Today's classic tip from the TechRepublic archives was featured in our Windows 95/98 TechMail dated March 17, 2000:
The Novell Client
Previously, we looked at the Microsoft Client for NetWare Networks, which allows Win9x systems to join a NetWare network. Of course, Novell has its own Novell IntranetWare Client, which can be downloaded from Novell's Web site. This client, although far larger in size, provides some advantages over the Microsoft Client.
One advantage is that this software is required to run the NetWare Administrator program (Nwadmn95.exe). The Administrator program relies on certain DLLs installed by the IntranetWare Client. At least one PC will require this client on your network.
Microsoft included a client to access NetWare servers back in Windows For Workgroups 3.11. This was vital to Microsoft because in the 80's and 90's even though Microsoft ruled the desktop, when it came to networking, Novell was king.

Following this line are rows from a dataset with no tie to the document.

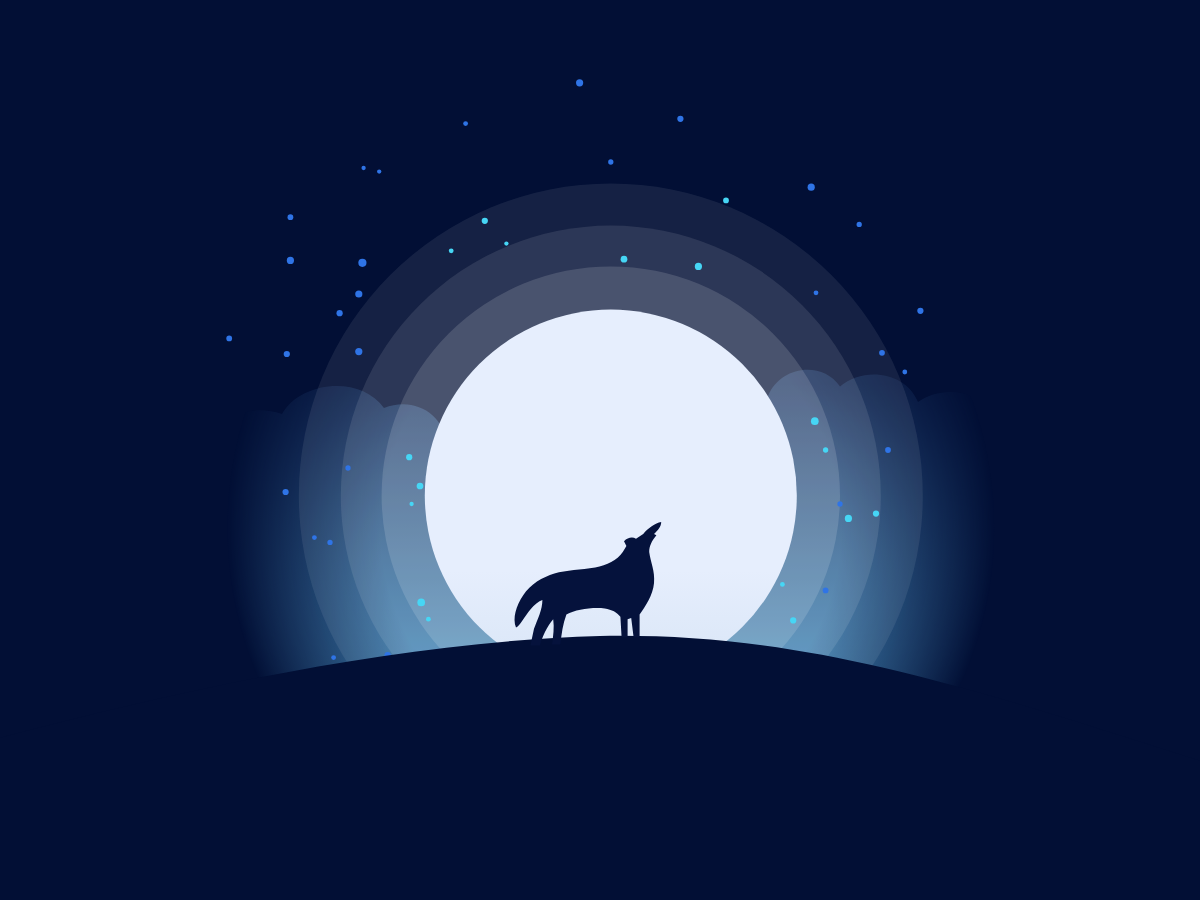
<!DOCTYPE html>
<html lang="en">
<head>
<meta charset="utf-8">
<title>Howl at the Moon</title>
<style>
  :root {
    --night: #020f35;
    --hill: #020f35;
    --wolf: #05123c;
    --moon-top: #e6eefd;
    --moon-bottom: #d8e5f6;
    --ring: #ffffff;
    --cloud-top: #16305f;
    --cloud-bottom: #4a90c0;
    --star-blue: #2f74e6;
    --star-cyan: #46d6f5;
  }
  html, body {
    margin: 0;
    padding: 0;
    width: 1200px;
    height: 900px;
    overflow: hidden;
    background: var(--night);
  }
  .scene {
    display: block;
    width: 1200px;
    height: 900px;
  }
  .star-blue { fill: var(--star-blue); }
  .star-cyan { fill: var(--star-cyan); }
</style>
</head>
<body>
<svg class="scene" viewBox="0 0 1000 750" width="1200" height="900" role="img" aria-label="A wolf howling on a hill in front of a full moon">
  <defs>
    <linearGradient id="moonFill" x1="0" y1="0" x2="0" y2="1">
      <stop offset="0" stop-color="var(--moon-top)"/>
      <stop offset="0.7" stop-color="var(--moon-top)"/>
      <stop offset="1" stop-color="var(--moon-bottom)"/>
    </linearGradient>
    <linearGradient id="cloudFill" gradientUnits="userSpaceOnUse" x1="0" y1="320" x2="0" y2="580">
      <stop offset="0" stop-color="var(--cloud-top)"/>
      <stop offset="1" stop-color="var(--cloud-bottom)"/>
    </linearGradient>
    <radialGradient id="cloudFade" gradientUnits="userSpaceOnUse" cx="509" cy="440" r="320">
      <stop offset="0.6" stop-color="#fff"/>
      <stop offset="1" stop-color="#000"/>
    </radialGradient>
    <mask id="cloudMask">
      <rect width="1000" height="750" fill="url(#cloudFade)"/>
    </mask>
  </defs>

  <rect class="sky" width="1000" height="750" fill="var(--night)"/>

  <path class="clouds" mask="url(#cloudMask)" fill="url(#cloudFill)"
    d="M170 620 V380 C175 350 205 335 235 345 C250 318 300 312 320 340 C345 330 370 345 372 370 L640 330 C650 305 685 300 700 322 C720 305 755 310 765 335 C785 320 820 325 830 350 C850 350 860 370 860 390 V620 Z"/>

  <g class="moon-halo" fill="var(--ring)">
    <circle cx="509" cy="413" r="260" fill-opacity="0.08"/>
    <circle cx="509" cy="413" r="225" fill-opacity="0.1"/>
    <circle cx="509" cy="413" r="191" fill-opacity="0.14"/>
  </g>
  <circle class="moon" cx="509" cy="413" r="155" fill="url(#moonFill)"/>

  <g class="stars">
    <circle class="star-blue" cx="483" cy="69" r="3"/>
    <circle class="star-blue" cx="567" cy="99" r="2.6"/>
    <circle class="star-blue" cx="388" cy="103" r="2"/>
    <circle class="star-blue" cx="509" cy="135" r="2.2"/>
    <circle class="star-blue" cx="303" cy="140" r="1.8"/>
    <circle class="star-blue" cx="316" cy="143" r="1.8"/>
    <circle class="star-blue" cx="676" cy="156" r="3"/>
    <circle class="star-blue" cx="242" cy="181" r="2.4"/>
    <circle class="star-blue" cx="716" cy="187" r="2.2"/>
    <circle class="star-blue" cx="242" cy="217" r="3"/>
    <circle class="star-blue" cx="302" cy="219" r="3.4"/>
    <circle class="star-blue" cx="299" cy="245" r="3"/>
    <circle class="star-blue" cx="283" cy="261" r="2.6"/>
    <circle class="star-blue" cx="191" cy="282" r="2.4"/>
    <circle class="star-blue" cx="239" cy="295" r="2.6"/>
    <circle class="star-blue" cx="299" cy="293" r="3"/>
    <circle class="star-blue" cx="735" cy="294" r="2.4"/>
    <circle class="star-blue" cx="767" cy="259" r="2.6"/>
    <circle class="star-blue" cx="680" cy="244" r="2"/>
    <circle class="star-blue" cx="754" cy="310" r="2"/>
    <circle class="star-blue" cx="290" cy="390" r="2.2"/>
    <circle class="star-blue" cx="238" cy="410" r="2.6"/>
    <circle class="star-blue" cx="275" cy="452" r="2.2"/>
    <circle class="star-blue" cx="323" cy="546" r="2.6"/>
    <circle class="star-blue" cx="262" cy="448" r="2"/>
    <circle class="star-blue" cx="740" cy="375" r="2.4"/>
    <circle class="star-blue" cx="700" cy="420" r="2.2"/>
    <circle class="star-blue" cx="688" cy="492" r="2.4"/>
    <circle class="star-blue" cx="278" cy="548" r="2"/>
    <circle class="star-cyan" cx="404" cy="184" r="2.6"/>
    <circle class="star-cyan" cx="422" cy="203" r="1.8"/>
    <circle class="star-cyan" cx="520" cy="216" r="2.8"/>
    <circle class="star-cyan" cx="582" cy="222" r="3"/>
    <circle class="star-cyan" cx="605" cy="167" r="2.4"/>
    <circle class="star-cyan" cx="376" cy="209" r="2"/>
    <circle class="star-cyan" cx="679" cy="351" r="3.2"/>
    <circle class="star-cyan" cx="688" cy="375" r="2.2"/>
    <circle class="star-cyan" cx="341" cy="381" r="2.6"/>
    <circle class="star-cyan" cx="350" cy="405" r="2.8"/>
    <circle class="star-cyan" cx="343" cy="420" r="1.8"/>
    <circle class="star-cyan" cx="707" cy="432" r="3"/>
    <circle class="star-cyan" cx="730" cy="428" r="2.6"/>
    <circle class="star-cyan" cx="351" cy="502" r="3.2"/>
    <circle class="star-cyan" cx="357" cy="516" r="2"/>
    <circle class="star-cyan" cx="661" cy="517" r="2.6"/>
    <circle class="star-cyan" cx="652" cy="487" r="2"/>
  </g>

  <path class="hill" fill="var(--hill)" d="M-20 620 C150 575 330 535 500 530 C620 528 720 548 860 590 C920 608 970 625 1020 640 V760 H-20 Z"/>

  <path class="wolf" fill="var(--wolf)" d="M551 435 C546 436 540 440 536 445 L530 449 C527 447 523 448 520 451 L522 455 L519 460 C514 467 506 471 496 473 C484 475 472 475 462 478 C452 481 442 487 436 496 C430 505 427 515 430 523 C433 522 437 514 442 508 C445 504 449 501 452 500 C452 508 448 516 445 524 L442 538 L450 538 C452 530 456 522 461 516 C462 523 461 530 460 537 L467 537 C468 528 469 520 472 512 C480 508 492 506 504 507 C510 508 514 510 517 514 L518 531 L523 531 L523 516 L526 515 L528 531 L533 531 L533 512 C538 505 544 496 545 486 C546 476 542 468 541 460 C541 455 543 451 547 446 L545 445 C548 442 551 439 551 435 Z"/>
</svg>
</body>
</html>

The problem was, that Microsoft's NetWare clients were never very good. Whether through incompetence or by design to make NetWare look bad, the client software that shipped with Windows 3.x and 9x was horrible. It was buggy, slower, and offered fewer features than the client software offered by Novell.
In today's networking environment, NetWare may not be as huge as it used to be, but it still has a reputable market share. Even though Novell hasn't upgraded the NetWare kernel in several years and is looking towards the future with its purchase of SUSE Linux, many shops still have their NetWare servers humming the closet.
If you're running Windows XP, you still have the choice of running Microsoft's built-in client. Of course the best choice is to use Novell's XP client unless you absolutely can't for some reason.
If you've made the move to Vista however, you're out of luck (for yet another reason). Vista doesn't include a NetWare client. All is not lost however. Novell created its own Vista NetWare client that you can download for free. It only supports Vista Business, Vista Ultimate, and Vista Enterprise, but those are probably the only versions of Windows Vista you should consider running anyway.